Hong Kong Business School, the Hong Kong Business School provides both online and offline educational programs on doing business in China. Each of the Hong Kong Business School’s speakers has over 10 years of experience and numerous successful cases. The valuable information shared by the lecturers is based exclusively on practice and gives students real-life insights into the world of business. The educational program is mainly aimed at business owners willing to expand the market for their companies in China, as well as managers contemplating on entering the Chinese market. However, innovators seeking to launch their solutions on large investment and sales markets and specialists willing to travel to China to receive international experience and higher salaries are also among the students of the program.
Hello Olga! As we know, you are based in China and are actively working with this region. The rest of the world is only starting to recover from the lockdown. Could you please describe the current situation in China for us? What is the degree of damage that the coronavirus has inflicted on China and Hong Kong?
Hi there! To be honest, I am very glad that I found myself in this region during the pandemic, since the Chinese government responded to the threat early on, coped very quickly and resumed business operations. The whole world witnessed how strong this country is and how it can cope with difficulties. And what a strong economy they have.
Currently, I am in Hong Kong, and the normal way of life has been almost completely recovered. Only schools and museums remain closed, but they are expected to be opened very soon as well.
Most people are already working from their offices, but half of the meetings are still taking place online.

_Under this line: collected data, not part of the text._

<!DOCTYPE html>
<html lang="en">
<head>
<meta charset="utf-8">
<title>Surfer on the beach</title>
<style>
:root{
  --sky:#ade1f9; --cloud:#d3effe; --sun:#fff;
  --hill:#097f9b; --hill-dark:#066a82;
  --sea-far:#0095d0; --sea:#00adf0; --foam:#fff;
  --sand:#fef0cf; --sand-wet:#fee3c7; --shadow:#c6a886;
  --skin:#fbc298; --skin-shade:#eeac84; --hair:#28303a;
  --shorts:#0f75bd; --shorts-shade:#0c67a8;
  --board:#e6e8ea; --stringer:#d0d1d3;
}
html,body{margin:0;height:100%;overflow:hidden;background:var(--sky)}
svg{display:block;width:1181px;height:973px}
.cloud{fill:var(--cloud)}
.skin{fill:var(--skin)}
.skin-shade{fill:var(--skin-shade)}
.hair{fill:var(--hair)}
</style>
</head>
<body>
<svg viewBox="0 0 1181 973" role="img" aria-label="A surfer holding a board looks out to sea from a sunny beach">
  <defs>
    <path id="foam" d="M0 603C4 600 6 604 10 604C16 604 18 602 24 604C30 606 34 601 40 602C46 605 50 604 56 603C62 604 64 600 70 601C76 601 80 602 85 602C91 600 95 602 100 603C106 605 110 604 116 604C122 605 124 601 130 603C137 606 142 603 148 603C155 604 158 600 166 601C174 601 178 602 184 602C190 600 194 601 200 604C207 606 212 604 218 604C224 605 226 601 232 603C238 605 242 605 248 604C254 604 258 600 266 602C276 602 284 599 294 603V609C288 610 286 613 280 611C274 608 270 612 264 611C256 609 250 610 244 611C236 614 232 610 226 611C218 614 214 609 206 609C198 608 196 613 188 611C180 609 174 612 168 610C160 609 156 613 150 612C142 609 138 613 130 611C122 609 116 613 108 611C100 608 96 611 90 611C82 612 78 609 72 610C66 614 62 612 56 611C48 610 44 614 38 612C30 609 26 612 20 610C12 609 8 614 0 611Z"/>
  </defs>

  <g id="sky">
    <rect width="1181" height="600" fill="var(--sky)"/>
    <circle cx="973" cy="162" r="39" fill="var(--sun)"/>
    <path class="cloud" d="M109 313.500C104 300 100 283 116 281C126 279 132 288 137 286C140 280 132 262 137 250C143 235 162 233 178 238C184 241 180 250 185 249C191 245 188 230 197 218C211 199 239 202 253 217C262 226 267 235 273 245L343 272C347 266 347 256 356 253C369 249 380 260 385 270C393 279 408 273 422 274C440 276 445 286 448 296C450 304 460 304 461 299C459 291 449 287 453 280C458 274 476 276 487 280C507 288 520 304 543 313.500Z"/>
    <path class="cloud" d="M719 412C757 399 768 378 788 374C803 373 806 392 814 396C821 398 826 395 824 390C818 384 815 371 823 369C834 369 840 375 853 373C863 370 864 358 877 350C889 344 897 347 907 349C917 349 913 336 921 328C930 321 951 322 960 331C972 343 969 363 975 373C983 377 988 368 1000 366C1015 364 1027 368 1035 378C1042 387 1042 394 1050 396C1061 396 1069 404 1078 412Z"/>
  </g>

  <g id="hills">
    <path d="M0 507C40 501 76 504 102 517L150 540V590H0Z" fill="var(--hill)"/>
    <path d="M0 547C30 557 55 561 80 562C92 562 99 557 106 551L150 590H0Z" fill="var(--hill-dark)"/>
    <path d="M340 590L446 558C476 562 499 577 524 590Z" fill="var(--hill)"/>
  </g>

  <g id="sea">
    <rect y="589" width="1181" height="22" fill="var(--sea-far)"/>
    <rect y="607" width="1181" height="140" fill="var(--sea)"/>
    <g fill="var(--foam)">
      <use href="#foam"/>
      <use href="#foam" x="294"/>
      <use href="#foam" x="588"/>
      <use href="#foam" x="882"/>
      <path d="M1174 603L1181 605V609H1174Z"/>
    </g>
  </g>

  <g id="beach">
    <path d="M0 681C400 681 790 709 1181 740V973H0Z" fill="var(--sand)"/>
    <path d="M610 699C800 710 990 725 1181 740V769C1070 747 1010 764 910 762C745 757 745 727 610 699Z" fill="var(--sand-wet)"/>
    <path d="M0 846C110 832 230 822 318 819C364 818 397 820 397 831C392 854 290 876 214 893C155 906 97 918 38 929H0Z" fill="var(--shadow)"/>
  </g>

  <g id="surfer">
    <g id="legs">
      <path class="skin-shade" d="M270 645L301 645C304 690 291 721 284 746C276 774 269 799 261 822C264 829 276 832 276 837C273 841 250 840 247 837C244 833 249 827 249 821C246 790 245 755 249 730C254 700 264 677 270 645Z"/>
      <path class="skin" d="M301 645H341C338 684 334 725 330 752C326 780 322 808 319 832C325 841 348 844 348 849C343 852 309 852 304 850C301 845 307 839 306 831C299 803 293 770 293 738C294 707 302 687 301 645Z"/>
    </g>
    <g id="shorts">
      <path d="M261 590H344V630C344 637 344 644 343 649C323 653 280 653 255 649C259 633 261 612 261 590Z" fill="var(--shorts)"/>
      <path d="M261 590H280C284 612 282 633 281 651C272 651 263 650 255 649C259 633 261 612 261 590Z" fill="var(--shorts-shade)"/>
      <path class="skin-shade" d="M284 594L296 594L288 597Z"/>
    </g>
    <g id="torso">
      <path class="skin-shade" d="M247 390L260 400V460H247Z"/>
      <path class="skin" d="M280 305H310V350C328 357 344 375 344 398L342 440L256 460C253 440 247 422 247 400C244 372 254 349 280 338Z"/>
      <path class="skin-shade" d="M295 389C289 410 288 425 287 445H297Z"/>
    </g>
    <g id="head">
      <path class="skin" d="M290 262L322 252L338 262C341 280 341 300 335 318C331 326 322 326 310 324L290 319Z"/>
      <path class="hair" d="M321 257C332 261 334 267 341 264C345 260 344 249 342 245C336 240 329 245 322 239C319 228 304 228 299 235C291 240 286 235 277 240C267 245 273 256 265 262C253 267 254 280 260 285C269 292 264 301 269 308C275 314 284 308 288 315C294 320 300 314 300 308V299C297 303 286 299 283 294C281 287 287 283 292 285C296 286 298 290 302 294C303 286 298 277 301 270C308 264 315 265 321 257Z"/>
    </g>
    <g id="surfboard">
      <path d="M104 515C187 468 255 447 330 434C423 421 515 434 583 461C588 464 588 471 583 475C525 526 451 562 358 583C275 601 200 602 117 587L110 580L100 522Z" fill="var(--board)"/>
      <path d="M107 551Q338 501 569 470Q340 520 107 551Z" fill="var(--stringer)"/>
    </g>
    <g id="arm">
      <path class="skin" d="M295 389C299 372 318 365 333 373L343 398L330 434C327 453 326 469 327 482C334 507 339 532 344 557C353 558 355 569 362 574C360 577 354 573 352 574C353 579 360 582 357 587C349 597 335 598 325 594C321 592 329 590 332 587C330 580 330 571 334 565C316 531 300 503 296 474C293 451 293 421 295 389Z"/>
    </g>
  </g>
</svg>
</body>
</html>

When it comes to the damage, I can say that it was mostly global in terms of economy. One could say that the proverb is true, “If China sneezes, the rest of the world says, “Bless you!”” China itself suffered in terms of interrupted production and restrictions to the domestic trade. After all, the pandemic began on the eve of the national holidays and did not allow people to spend on gifts and make other purchases. Various experts insist that the economic downturn for China can reach up to 10% of GDP, but, in reality, it will be closer to 6.8% in the first quarter. Small businesses were hit the hardest in the most affected regions, like Wuhan. But this is a tiny fraction on the Chinese scale. Also the government is providing a lot of support!
What are the forecasts for recovery?
The recovery will be gradual, it is expected that the situation will more or less normalize by the middle of summer. However, the local population has already adapted, and everyday processes have resumed, such as training, courses, travel, retail trade. There are many new opportunities for development after the pandemic, which have yet to be tapped. We have just launched online courses in the Hong Kong Business School. I can see that businesses are being optimistic about China and are exploring different areas. There are manufacturers, FMCG suppliers, and IT companies among the students of our courses.
How exciting! Could you please tell us in detail what you teach at the Hong Kong Business School? Which programs do you have?
Currently, we provide training in two areas: the entry of companies with real products (food, drinks, watches, dishware, etc.) into the Chinese market and launching investment and IT solutions in China. These are two very different areas, which is why we have gathered experts from different fields and prepared the information that will be divided into units according to participants’ goals. The experts of our school teach the important nuances of entering the market of Greater China, everything from the pre-market research and legal issues to looking for investments and partners and the specific nature of negotiating. Every speaker has +10 years of experience in China and is willing to share their secrets of walking down this difficult path with minimum losses.